A Tradition-ful Advent:
Gingerbread & Sugar Cookies
A Little History:
The first known recipe for gingerbread came from Greece in 2400 BC. Chinese recipes were developed during the 10th century and by the late Middle Ages, Europeans had their own version of gingerbread. The hard cookies, sometimes gilded with gold leaf and shaped like animals, kings and queens, were a staple at Medieval fairs in England, France, Holland and Germany year round. Queen Elizabeth I is credited with the idea of decorating the cookies in this fashion, after she had some made to resemble the dignitaries visiting her court. Over time some of these festivals came to be known as Gingerbread Fairs, and the gingerbread cookies served there were known as ‘fairings.’ When Queen Victoria and Prince Albert included it with a variety of other German Christmas traditions, the gingerbread cookies became primarily associated with Christmas. Gingerbread houses originated in Germany during the 16th century. The elaborate cookie-walled houses, decorated with foil in addition to gold leaf, became associated with Christmas tradition. Their popularity rose when the Brothers Grimm wrote the story of Hansel and Gretel, in which the main characters stumble upon a house made entirely of treats deep in the forest. It is unclear whether or not gingerbread houses were a result of the popular fairy tale, or vice versa.

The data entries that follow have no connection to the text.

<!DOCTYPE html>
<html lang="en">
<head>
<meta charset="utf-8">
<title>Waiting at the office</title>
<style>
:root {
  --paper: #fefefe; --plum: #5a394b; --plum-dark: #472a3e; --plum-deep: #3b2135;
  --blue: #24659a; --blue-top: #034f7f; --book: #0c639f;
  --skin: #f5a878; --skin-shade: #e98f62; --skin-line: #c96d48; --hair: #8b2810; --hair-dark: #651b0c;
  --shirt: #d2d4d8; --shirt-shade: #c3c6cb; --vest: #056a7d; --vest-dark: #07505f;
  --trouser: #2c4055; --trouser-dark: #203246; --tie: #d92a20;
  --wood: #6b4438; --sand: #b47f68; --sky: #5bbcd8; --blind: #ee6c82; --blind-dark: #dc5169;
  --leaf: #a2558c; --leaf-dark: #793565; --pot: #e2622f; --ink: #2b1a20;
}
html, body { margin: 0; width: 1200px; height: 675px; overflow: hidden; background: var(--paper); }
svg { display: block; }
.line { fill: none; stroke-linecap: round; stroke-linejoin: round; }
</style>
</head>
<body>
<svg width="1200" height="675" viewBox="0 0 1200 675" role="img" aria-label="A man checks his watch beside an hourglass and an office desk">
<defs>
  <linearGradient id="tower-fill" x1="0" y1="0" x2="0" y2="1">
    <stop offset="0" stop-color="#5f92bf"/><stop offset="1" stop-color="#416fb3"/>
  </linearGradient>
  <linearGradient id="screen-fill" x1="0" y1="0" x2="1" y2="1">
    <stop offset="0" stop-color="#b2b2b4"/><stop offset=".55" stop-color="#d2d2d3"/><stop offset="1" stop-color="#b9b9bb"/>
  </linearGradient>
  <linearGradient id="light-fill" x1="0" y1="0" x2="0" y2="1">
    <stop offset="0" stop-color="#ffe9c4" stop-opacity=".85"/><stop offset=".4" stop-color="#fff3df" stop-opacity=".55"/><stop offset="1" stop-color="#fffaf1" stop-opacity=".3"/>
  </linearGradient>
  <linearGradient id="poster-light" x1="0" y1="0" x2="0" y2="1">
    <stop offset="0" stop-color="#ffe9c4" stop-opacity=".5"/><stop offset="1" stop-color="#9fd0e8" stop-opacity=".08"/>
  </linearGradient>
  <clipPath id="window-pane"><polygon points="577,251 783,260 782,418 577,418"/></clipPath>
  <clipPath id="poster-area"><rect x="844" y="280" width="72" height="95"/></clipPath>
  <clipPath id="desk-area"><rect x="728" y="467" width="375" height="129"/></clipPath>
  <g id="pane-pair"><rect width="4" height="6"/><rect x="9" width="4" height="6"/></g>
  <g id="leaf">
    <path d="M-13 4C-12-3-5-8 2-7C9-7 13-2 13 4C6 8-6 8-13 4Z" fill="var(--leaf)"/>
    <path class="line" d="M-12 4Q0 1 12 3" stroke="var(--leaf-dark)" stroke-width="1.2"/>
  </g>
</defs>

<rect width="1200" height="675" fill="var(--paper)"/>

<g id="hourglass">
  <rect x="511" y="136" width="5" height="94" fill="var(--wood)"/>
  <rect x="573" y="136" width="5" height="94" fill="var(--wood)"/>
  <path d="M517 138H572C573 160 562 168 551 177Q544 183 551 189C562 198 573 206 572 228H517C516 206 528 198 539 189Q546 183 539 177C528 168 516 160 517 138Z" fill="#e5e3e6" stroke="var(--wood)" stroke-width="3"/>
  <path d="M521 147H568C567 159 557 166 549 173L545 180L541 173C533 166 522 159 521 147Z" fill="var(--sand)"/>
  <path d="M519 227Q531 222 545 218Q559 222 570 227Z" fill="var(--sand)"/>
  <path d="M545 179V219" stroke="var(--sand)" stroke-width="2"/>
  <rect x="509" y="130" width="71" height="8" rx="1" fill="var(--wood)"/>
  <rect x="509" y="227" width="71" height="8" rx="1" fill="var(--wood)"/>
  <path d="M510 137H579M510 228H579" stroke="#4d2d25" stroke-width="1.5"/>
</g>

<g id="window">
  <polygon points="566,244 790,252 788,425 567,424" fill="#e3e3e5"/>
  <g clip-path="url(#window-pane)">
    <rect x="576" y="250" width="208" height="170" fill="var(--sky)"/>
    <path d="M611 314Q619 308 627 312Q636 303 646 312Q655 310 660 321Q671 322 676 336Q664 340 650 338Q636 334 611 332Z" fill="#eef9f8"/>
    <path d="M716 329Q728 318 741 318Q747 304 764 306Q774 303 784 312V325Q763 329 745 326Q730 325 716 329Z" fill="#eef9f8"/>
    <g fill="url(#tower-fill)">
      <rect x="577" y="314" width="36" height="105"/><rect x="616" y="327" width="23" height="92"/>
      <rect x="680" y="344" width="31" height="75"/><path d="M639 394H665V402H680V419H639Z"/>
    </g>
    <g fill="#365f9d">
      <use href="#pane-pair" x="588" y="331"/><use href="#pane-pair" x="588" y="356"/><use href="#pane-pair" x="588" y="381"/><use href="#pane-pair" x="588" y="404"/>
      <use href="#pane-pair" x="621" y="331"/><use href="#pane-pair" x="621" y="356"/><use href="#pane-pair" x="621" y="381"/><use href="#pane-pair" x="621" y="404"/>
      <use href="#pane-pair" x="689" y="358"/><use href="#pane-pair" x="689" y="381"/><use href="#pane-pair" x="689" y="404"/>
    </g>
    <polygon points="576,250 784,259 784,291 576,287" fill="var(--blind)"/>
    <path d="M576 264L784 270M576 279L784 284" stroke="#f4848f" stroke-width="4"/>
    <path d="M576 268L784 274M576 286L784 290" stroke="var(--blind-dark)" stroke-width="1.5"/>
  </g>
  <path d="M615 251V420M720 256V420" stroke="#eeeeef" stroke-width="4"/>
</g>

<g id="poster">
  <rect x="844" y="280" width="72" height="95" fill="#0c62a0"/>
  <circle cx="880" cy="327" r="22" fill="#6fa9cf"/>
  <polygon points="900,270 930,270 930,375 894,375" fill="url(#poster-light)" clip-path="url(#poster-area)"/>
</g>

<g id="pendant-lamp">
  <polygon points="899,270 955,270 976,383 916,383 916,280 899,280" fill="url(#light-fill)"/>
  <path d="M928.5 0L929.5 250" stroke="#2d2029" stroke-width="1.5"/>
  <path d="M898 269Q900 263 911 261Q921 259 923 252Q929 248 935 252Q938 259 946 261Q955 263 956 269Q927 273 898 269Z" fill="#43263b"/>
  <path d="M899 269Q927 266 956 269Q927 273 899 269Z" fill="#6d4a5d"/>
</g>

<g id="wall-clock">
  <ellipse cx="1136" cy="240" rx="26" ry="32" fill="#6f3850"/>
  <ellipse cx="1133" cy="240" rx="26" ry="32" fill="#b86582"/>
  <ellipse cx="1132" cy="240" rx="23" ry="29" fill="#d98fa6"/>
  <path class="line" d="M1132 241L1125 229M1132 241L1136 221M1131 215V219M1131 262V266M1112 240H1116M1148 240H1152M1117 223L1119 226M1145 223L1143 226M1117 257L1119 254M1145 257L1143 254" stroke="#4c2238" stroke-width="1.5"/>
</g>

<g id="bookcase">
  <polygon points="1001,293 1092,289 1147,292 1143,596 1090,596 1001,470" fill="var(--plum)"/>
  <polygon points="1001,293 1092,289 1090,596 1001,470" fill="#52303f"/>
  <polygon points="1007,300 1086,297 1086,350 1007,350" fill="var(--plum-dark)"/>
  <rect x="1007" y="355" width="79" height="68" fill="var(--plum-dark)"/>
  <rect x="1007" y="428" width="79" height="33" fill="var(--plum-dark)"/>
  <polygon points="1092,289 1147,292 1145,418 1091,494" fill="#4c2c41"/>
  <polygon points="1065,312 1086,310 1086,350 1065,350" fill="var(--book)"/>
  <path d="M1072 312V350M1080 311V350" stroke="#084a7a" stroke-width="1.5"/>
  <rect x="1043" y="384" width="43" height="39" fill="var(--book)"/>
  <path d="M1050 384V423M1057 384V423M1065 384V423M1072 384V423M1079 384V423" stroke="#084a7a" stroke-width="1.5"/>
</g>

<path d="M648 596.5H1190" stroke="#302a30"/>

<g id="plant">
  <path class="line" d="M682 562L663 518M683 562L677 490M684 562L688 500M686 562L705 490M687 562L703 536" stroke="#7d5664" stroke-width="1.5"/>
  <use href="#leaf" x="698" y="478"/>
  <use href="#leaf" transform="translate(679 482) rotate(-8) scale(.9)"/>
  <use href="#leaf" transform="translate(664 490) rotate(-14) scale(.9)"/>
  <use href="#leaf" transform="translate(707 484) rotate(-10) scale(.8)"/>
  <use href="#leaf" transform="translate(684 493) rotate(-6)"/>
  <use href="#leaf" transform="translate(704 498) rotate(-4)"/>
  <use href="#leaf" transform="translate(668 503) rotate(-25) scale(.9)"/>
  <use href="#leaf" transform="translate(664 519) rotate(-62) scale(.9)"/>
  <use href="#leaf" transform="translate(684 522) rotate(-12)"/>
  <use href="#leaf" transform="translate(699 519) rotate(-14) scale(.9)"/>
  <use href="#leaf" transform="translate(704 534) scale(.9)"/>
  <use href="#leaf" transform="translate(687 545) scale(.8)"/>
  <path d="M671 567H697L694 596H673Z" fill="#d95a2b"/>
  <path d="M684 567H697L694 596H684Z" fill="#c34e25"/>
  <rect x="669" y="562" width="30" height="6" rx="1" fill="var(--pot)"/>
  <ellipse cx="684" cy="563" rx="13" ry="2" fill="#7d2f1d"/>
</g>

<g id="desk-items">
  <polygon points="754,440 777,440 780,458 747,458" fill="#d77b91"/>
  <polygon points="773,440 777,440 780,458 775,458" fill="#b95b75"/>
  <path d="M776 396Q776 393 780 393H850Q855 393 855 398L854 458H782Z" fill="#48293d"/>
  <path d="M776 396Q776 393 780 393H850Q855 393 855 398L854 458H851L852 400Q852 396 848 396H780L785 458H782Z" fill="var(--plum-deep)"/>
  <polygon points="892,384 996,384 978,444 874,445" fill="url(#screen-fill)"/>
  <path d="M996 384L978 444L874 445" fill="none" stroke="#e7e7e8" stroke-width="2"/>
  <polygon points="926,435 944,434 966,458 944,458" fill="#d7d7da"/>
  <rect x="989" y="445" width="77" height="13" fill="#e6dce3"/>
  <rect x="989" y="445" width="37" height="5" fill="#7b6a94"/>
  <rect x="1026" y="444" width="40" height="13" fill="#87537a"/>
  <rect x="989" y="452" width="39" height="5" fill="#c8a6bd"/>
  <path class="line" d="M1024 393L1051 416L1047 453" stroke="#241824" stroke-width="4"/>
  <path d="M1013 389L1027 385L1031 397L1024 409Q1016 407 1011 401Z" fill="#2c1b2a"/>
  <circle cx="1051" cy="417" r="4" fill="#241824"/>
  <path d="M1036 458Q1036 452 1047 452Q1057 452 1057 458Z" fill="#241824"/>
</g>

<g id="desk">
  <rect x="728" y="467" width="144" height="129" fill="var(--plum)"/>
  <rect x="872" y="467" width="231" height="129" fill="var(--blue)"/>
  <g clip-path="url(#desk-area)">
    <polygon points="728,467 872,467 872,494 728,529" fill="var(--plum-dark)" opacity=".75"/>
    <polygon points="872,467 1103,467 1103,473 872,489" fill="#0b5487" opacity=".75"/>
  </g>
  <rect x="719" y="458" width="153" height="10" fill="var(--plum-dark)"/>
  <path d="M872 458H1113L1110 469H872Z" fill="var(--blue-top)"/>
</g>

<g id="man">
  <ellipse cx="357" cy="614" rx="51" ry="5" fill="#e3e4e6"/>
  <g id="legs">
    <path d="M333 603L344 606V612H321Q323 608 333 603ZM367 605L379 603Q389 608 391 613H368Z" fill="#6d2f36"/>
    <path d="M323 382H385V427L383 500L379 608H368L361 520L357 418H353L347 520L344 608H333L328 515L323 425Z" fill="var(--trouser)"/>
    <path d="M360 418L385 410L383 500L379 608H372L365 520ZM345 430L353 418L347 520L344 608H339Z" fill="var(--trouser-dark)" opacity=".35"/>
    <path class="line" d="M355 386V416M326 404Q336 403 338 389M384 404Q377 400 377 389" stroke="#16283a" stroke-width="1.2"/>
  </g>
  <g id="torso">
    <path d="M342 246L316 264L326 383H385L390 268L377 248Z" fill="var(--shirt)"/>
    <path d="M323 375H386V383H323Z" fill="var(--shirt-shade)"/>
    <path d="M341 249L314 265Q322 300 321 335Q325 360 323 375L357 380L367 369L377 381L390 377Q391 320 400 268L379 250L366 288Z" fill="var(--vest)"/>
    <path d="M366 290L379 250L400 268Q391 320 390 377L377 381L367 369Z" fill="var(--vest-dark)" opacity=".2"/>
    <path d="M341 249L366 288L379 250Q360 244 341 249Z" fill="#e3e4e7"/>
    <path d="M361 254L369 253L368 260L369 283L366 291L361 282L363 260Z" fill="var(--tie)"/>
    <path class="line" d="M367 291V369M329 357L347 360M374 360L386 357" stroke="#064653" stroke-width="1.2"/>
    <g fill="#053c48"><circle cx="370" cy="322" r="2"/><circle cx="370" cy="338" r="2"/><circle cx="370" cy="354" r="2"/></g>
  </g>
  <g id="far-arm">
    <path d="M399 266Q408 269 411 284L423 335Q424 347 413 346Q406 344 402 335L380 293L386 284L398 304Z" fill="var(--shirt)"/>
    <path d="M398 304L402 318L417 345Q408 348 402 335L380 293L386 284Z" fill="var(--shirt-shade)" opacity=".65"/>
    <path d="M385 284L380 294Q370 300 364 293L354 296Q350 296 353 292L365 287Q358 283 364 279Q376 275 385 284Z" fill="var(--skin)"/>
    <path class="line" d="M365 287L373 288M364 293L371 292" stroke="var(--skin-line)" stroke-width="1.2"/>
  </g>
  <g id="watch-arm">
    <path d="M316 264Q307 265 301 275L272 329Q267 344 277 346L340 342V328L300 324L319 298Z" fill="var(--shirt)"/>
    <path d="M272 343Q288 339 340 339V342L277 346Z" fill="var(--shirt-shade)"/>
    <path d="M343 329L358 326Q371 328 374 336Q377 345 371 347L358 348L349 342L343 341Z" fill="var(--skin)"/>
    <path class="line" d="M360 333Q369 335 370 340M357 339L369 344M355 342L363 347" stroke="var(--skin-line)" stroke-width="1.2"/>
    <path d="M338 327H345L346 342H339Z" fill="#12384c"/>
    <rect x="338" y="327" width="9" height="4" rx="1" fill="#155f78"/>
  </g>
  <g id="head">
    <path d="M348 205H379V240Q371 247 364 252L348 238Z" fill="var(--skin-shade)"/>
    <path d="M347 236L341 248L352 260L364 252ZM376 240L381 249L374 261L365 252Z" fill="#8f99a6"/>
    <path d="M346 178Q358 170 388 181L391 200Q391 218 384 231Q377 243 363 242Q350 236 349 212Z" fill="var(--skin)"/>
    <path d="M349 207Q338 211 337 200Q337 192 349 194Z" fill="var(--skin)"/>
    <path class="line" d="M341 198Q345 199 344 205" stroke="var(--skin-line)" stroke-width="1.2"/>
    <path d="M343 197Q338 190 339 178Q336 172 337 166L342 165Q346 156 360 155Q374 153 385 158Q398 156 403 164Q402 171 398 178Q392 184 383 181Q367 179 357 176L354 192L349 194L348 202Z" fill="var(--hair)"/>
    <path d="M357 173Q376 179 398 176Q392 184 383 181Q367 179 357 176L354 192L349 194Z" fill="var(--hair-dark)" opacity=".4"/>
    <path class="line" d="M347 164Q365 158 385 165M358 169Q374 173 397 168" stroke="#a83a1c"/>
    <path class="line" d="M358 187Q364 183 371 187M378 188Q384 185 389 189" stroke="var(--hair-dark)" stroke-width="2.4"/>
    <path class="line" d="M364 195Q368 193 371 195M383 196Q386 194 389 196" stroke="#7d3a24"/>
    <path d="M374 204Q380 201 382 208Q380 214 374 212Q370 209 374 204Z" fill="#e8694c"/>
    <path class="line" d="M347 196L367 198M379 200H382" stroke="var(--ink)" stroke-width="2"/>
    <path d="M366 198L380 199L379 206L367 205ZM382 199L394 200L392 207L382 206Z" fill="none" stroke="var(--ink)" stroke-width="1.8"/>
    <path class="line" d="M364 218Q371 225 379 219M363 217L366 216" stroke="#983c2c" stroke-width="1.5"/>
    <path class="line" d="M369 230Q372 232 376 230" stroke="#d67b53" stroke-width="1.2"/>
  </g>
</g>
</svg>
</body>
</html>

The modern incarnation of the authentic sugar cookie can be traced back to the mid 1700s in Nazareth Pennsylvania. (Don’t let the name of the city be lost on you, beautiful connection in it). There, German Protestant settlers created the round, crumbly, buttery cookie that came to be known as the Nazareth Sugar Cookie. Sugar cookies probably derived from an earlier, unleavened cookie called a “jumble,” which is a biscuit that gained popularity in the 17th and 18th century in Europe chiefly because of the fact that, as a non-leavened food, it could be dried and stored for many months. The modern Nazareth-style sugar cookie has gained enormous popularity in America. Leaving cookies and milk for Santa—and perhaps a few carrots for his reindeer—took off as an American holiday tradition in the 1930s, during the Great Depression. In that time of great economic hardship, many parents tried to teach their children that it was important to give to others and to show gratitude for the gifts they were lucky enough to receive on Christmas, so the cookies & milk were a way to say “thank you” for the gifts. Because of how affordable they were to make with simple ingredients and how easy it is to cut and shape the sugar cookie dough, the sugar cookie was a natural fit and soon became an iconic symbol of Christmas baking.
Making cookies, decorating sugar cookies, and crafting gingerbread houses are a favorite pastime during the Christmas season. When we make these treats, we use cookie cutters to cut off the rough edges into an intentional shape which is then ready for decorating… turning ordinary dough into edible masterpieces. When God forms us, he does the same thing, but instead of cookie cutters, he uses his fingers. He hand molds each one of us special and unique, created and formed with intent for a specific purpose which he is preparing us for. He is the potter and we are His clay and He wants to mold us into His masterpieces. When he is trimming our edges, sometimes we don’t understand because we don’t see the bigger picture yet. We have to trust and have faith that He has a vision for what he is creating, a unique masterpiece. Our role is simple, we only need to be mold-able and willing to follow His lead.
Verse(s) to Remember:
“Behold, like the clay in the potter’s hand, so are you in my hand, O house of Israel.” Jeremiah 18:6
Ideas to Make it Stick:
- Make sugar cookies or gingerbread men and decorate them together!
- Take cookie trays and deliver to neighbors, trash collectors, mailmen, local policemen, firemen or other service professionals who serve us every week and keep us safe. remembering the unique roles we each play and God’s design in making us all specially different.
- Get out the playdough and make pretend cookies, “molding” the clay like God molds us into masterpieces.
- Read the book The Legend of the Christmas Cookie
Please feel free to share with friends and leave comments… Do you have other connections between the tradition and the heart of the holiday? Creative ideas to make it stick? I’d love to know what you and your family do with this!